◆ **PROBLEM**
Search the records below for the word "grain". Pull out each line that has it.

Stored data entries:
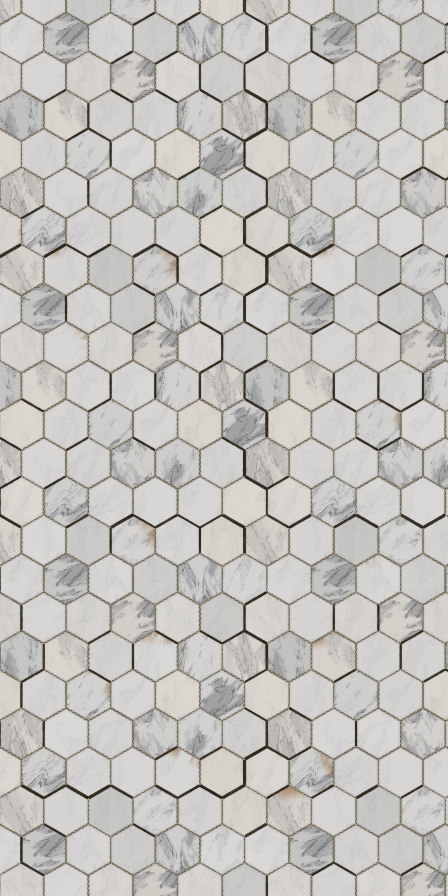
Give the GLSL for this texture, as a WebGL 2 fragment shader.

```glsl
#version 300 es
precision highp float;
// Veined marble hexagon mosaic laid in repeating sheets, with mesh joints and dark seams.
uniform vec2 u_resolution;
out vec4 outColor;

const float PITCH = 0.0996;              // tile width, in canvas widths
const vec2 ORIGIN = vec2(-0.002, 0.966); // centre of one tile
const vec2 SHEET = vec2(6.0, 7.0);       // tiles per sheet
const vec2 LATTICE = vec2(1.0, 1.7320508);
const float ROW = 0.8660254;
const float JOINT_THIN = 0.014;          // half widths, in tile widths
const float JOINT_WIDE = 0.026;
const float SEAM_WIDE = 0.037;
const float MESH_DOTS = 10.0;            // dots per tile width
const vec3 WHITE = vec3(0.845, 0.842, 0.838);
const vec3 CREAM = vec3(0.855, 0.835, 0.805);
const vec3 PALE_GRAY = vec3(0.79, 0.79, 0.78);
const vec3 CLOUD = vec3(0.58, 0.585, 0.595);
const vec3 VEIN = vec3(0.40, 0.405, 0.415);
const vec3 RUST = vec3(0.60, 0.44, 0.28);
const vec3 MESH_LIGHT = vec3(0.66, 0.63, 0.57);
const vec3 MESH_DARK = vec3(0.41, 0.37, 0.30);
const vec3 GAP = vec3(0.17, 0.14, 0.10);

float hash(vec2 p) {
  vec3 q = fract(p.xyx * vec3(0.1031, 0.1030, 0.0973));
  q += dot(q, q.yzx + 33.33);
  return fract((q.x + q.y) * q.z);
}

float noise(vec2 p) {
  vec2 i = floor(p), f = fract(p);
  f = f * f * (3.0 - 2.0 * f);
  return mix(mix(hash(i), hash(i + vec2(1, 0)), f.x),
             mix(hash(i + vec2(0, 1)), hash(i + vec2(1, 1)), f.x), f.y);
}

float fbm(vec2 p) {
  float sum = 0.0, amp = 0.53;
  for (int i = 0; i < 4; i++) {
    sum += amp * noise(p);
    p = mat2(1.6, 1.2, -1.2, 1.6) * p + 7.3;
    amp *= 0.5;
  }
  return sum;
}

// Offset from the nearest tile centre
vec2 hexOffset(vec2 p) {
  vec2 a = p - LATTICE * floor(p / LATTICE + 0.5);
  vec2 b = p - LATTICE * (floor(p / LATTICE) + 0.5);
  return dot(a, a) < dot(b, b) ? a : b;
}

// Column and row of a tile, counted from a sheet corner
vec2 tileIndex(vec2 centre) {
  return vec2(floor(centre.x + 0.25), floor(centre.y / ROW + 0.5) + 1.0);
}

vec3 marble(vec2 q, vec2 index) {
  vec2 id = mod(index, SHEET);
  float pick = fract(dot(id, vec2(0.7549, 0.5698)) + 0.3 * hash(id + 3.0));
  float strength = 0.10 + 0.90 * smoothstep(0.52, 0.88, pick);
  float tint = hash(id + 17.0);
  vec3 color = mix(WHITE, CREAM, smoothstep(0.5, 0.9, tint));
  color = mix(color, PALE_GRAY, smoothstep(0.25, 0.05, tint));
  color += 0.02 * (hash(index + 61.0) - 0.5);

  // Stretched, warped bands at an angle of each tile's own
  float angle = 0.4 + 1.5 * hash(id + 29.0);
  vec2 along = vec2(cos(angle), sin(angle));
  vec2 r = vec2(dot(q, along), dot(q, vec2(-along.y, along.x)));
  r = r * vec2(1.7, 4.2) + 40.0 * vec2(hash(id + 41.0), hash(id + 53.0));
  float warp = fbm(r * 0.9 + 11.0);
  float field = fbm(r + 2.2 * warp);
  float cloud = smoothstep(0.42, 0.68, field);
  float vein = 1.0 - smoothstep(0.0, 0.05, abs(fbm(r * 1.3 + 2.8 * warp + 5.0) - 0.5));
  vein *= smoothstep(0.35, 0.6, field);
  color = mix(color, CLOUD, strength * (0.12 + 0.70 * cloud));
  color = mix(color, VEIN, strength * 0.72 * vein);

  // Occasional rust stain near a tile edge
  float stain = step(0.93, hash(index + 83.0)) * smoothstep(0.18, 0.5, dot(q, along));
  return mix(color, RUST, 0.65 * stain * smoothstep(0.35, 0.65, warp));
}

void main() {
  vec2 p = (gl_FragCoord.xy / u_resolution.x - ORIGIN) / PITCH;
  float pixel = 1.0 / (u_resolution.x * PITCH);
  vec2 q = hexOffset(p);
  vec2 centre = p - q;
  vec2 index = tileIndex(centre);
  vec3 color = marble(q, index);

  // Joints: each shared edge gets its own width and filling
  float cover = 0.0, nearest = 1.0;
  vec3 joint = GAP;
  for (int i = 0; i < 6; i++) {
    float a = float(i) * 1.0471976;
    vec2 dir = vec2(cos(a), sin(a));
    vec2 edgeKey = floor((centre + 0.5 * dir) * vec2(4.0, 2.0 / ROW) + 0.5);
    float wear = hash(edgeKey + 107.0);
    vec2 sheetStep = floor(tileIndex(centre + dir) / SHEET) - floor(index / SHEET);
    float seam = step(0.5, dot(abs(sheetStep), vec2(1.0)));
    float dark = step(mix(0.86, 0.25, seam), wear);
    float width = mix(JOINT_THIN, mix(JOINT_WIDE, SEAM_WIDE, seam * dark), wear);
    float dist = 0.5 - dot(q, dir);
    float chip = 0.006 * (noise(p * 22.0) - 0.5);
    cover = max(cover, 1.0 - smoothstep(-0.6 * pixel, 0.6 * pixel, dist - width + chip));
    if (dist < nearest) {
      nearest = dist;
      float t = dot(p, vec2(-dir.y, dir.x));
      float dots = 0.5 + 0.5 * sin(6.2831853 * MESH_DOTS * t);
      vec3 mesh = mix(MESH_DARK, MESH_LIGHT, dots * (0.6 + 0.4 * noise(p * 5.0)));
      joint = mix(mesh, GAP, dark * (0.75 + 0.25 * noise(p * 4.0)));
    }
  }
  color *= 1.0 - 0.06 * (1.0 - smoothstep(0.02, 0.07, nearest));
  outColor = vec4(mix(color, joint, cover), 1.0);
}
```
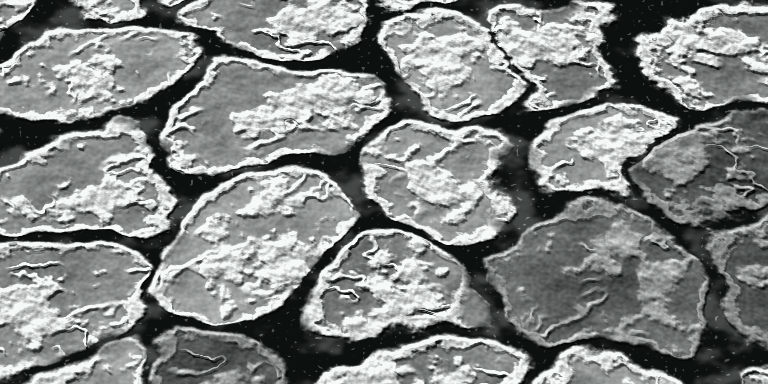
Reproduce this texture procedurally as a WebGL 2 fragment shader.

```glsl
#version 300 es
precision highp float;
// Pancake ice: snow-rimmed floes crowded together on dark water.

uniform vec2 u_resolution;
out vec4 fragColor;

struct Floe { float edge; vec2 id; vec2 offset; };
struct Surface { float height; float snow; float solid; float tone; };

vec2 hash2(vec2 p) {
    vec3 a = fract(p.xyx * vec3(0.1031, 0.1030, 0.0973));
    a += dot(a, a.yzx + 33.33);
    return fract((a.xx + a.yz) * a.zy);
}

float cornerSlope(vec2 cell, vec2 corner, vec2 f) {
    float angle = 6.2832 * hash2(cell + corner).x;
    return dot(vec2(cos(angle), sin(angle)), f - corner);
}

// Gradient noise, roughly -0.7 to 0.7
float noise(vec2 p) {
    vec2 i = floor(p), f = fract(p);
    vec2 u = f * f * f * (f * (f * 6.0 - 15.0) + 10.0);
    float low = mix(cornerSlope(i, vec2(0, 0), f), cornerSlope(i, vec2(1, 0), f), u.x);
    float high = mix(cornerSlope(i, vec2(0, 1), f), cornerSlope(i, vec2(1, 1), f), u.x);
    return mix(low, high, u.y);
}

float fbm(vec2 p) {
    float sum = 0.0, amplitude = 1.0;
    for (int i = 0; i < 4; i++) {
        sum += amplitude * noise(p);
        p = mat2(1.6, 1.2, -1.2, 1.6) * p + 11.7;
        amplitude *= 0.55;
    }
    return sum;
}

vec2 floeCentre(vec2 cell) { return cell + 0.5 + 0.72 * (hash2(cell) - 0.5); }

// Rounded Voronoi cell: a soft minimum of the distances to all its borders
Floe findFloe(vec2 p) {
    vec2 base = floor(p), id = base;
    float nearest = 1e3;
    for (int k = 0; k < 9; k++) {
        vec2 cell = base + vec2(k % 3, k / 3) - 1.0;
        float d = distance(p, floeCentre(cell));
        if (d < nearest) { nearest = d; id = cell; }
    }
    vec2 centre = floeCentre(id);
    float sum = 0.0;
    for (int k = 0; k < 25; k++) {
        if (k == 12) continue;
        vec2 other = floeCentre(id + vec2(k % 5, k / 5) - 2.0);
        sum += exp(-15.0 * dot(0.5 * (centre + other) - p, normalize(other - centre)));
    }
    return Floe(-log(sum) / 15.0, id, p - centre);
}

Surface iceSurface(vec2 p) {
    // Perspective: floes shrink towards the top
    vec2 q = vec2((p.x - 1.0) * (2.0 + 0.5 * p.y), p.y * (2.7 + 0.7 * p.y)) + vec2(23.3, 14.6);
    vec2 warped = q + 0.36 * vec2(noise(q * 1.2), noise(q * 1.2 + 31.0))
                    + 0.07 * vec2(noise(q * 5.0), noise(q * 5.0 + 17.0));
    Floe floe = findFloe(warped);
    vec2 random = hash2(floe.id + 57.0);
    float sunk = step(0.77, random.x);
    float crust = fbm(q * 8.0);
    float lumps = fbm(q * 2.6 + random * 40.0);

    float inset = floe.edge - max(0.008, 0.035 + 0.11 * noise(q * 1.1 + 9.0)) + 0.025 * crust;
    float solid = smoothstep(-0.012, 0.015, inset);

    // Raised rim, broken in places
    float rim = smoothstep(0.005, 0.03, inset) * (1.0 - smoothstep(0.05, 0.085, inset + 0.06 * crust + 0.05 * lumps));
    rim *= smoothstep(-0.35, 0.0, noise(q * 3.0 + 70.0) + 0.12);

    // Snow drift near the middle
    float drift = smoothstep(0.0, 0.13, 0.27 - length(floe.offset) + 0.5 * lumps + 0.16 * crust);

    // Pressure ridges, each floe with its own direction
    float angle = 1.6 * random.y - 0.8;
    vec2 along = mat2(cos(angle), -sin(angle), sin(angle), cos(angle)) * q;
    float fold = noise(along * vec2(1.6, 4.2) + 0.8 * lumps + random * 20.0);
    float ridge = 1.0 - smoothstep(0.02, 0.1, abs(fold + 0.1 * crust));
    ridge *= smoothstep(-0.02, 0.16, noise(q * 2.3 + 40.0)) * smoothstep(0.0, 0.05, inset);

    float snow = max(rim, max(drift * (0.85 + 0.3 * crust), ridge)) * (1.0 - 0.55 * sunk);
    snow = clamp(snow, 0.0, 1.0) * solid;
    float height = 0.35 * solid + snow * (0.5 + 0.55 * crust) + 0.12 * crust;
    float tone = 0.55 + 0.14 * (random.y - 0.5) - 0.2 * sunk + 0.16 * lumps + 0.05 * crust;
    tone *= mix(0.6, 1.0, smoothstep(0.0, 0.07, inset));
    return Surface(height, snow, solid, tone);
}

void main() {
    vec2 p = gl_FragCoord.xy / u_resolution.y;
    Surface ice = iceSurface(p);

    // Light from the upper left
    float relief = ice.height - iceSurface(p + vec2(-0.004, 0.008)).height;

    float grain = noise(p * vec2(85.0, 105.0)) + 0.6 * noise(p * 61.0 + 5.0);
    float snowLight = 0.87 + 0.16 * grain;
    float light = mix(ice.tone + 0.07 * grain, snowLight, ice.snow);
    light += clamp(0.75 * relief, -0.4, 0.3);

    // Water with thin slush and scattered crystals
    float slush = smoothstep(0.0, 0.5, fbm(p * vec2(5.0, 8.0) + 3.0));
    float water = 0.055 + 0.22 * slush + 0.25 * smoothstep(0.35, 0.65, grain);
    light = clamp(mix(water, light, ice.solid), 0.03, 0.97);

    fragColor = vec4(light + vec3(-0.008, 0.007, 0.003), 1.0);
}
```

◆ **RESPONSE AREA**
    float grain = noise(p * vec2(85.0, 105.0)) + 0.6 * noise(p * 61.0 + 5.0);
    float snowLight = 0.87 + 0.16 * grain;
    float light = mix(ice.tone + 0.07 * grain, snowLight, ice.snow);
    float water = 0.055 + 0.22 * slush + 0.25 * smoothstep(0.35, 0.65, grain);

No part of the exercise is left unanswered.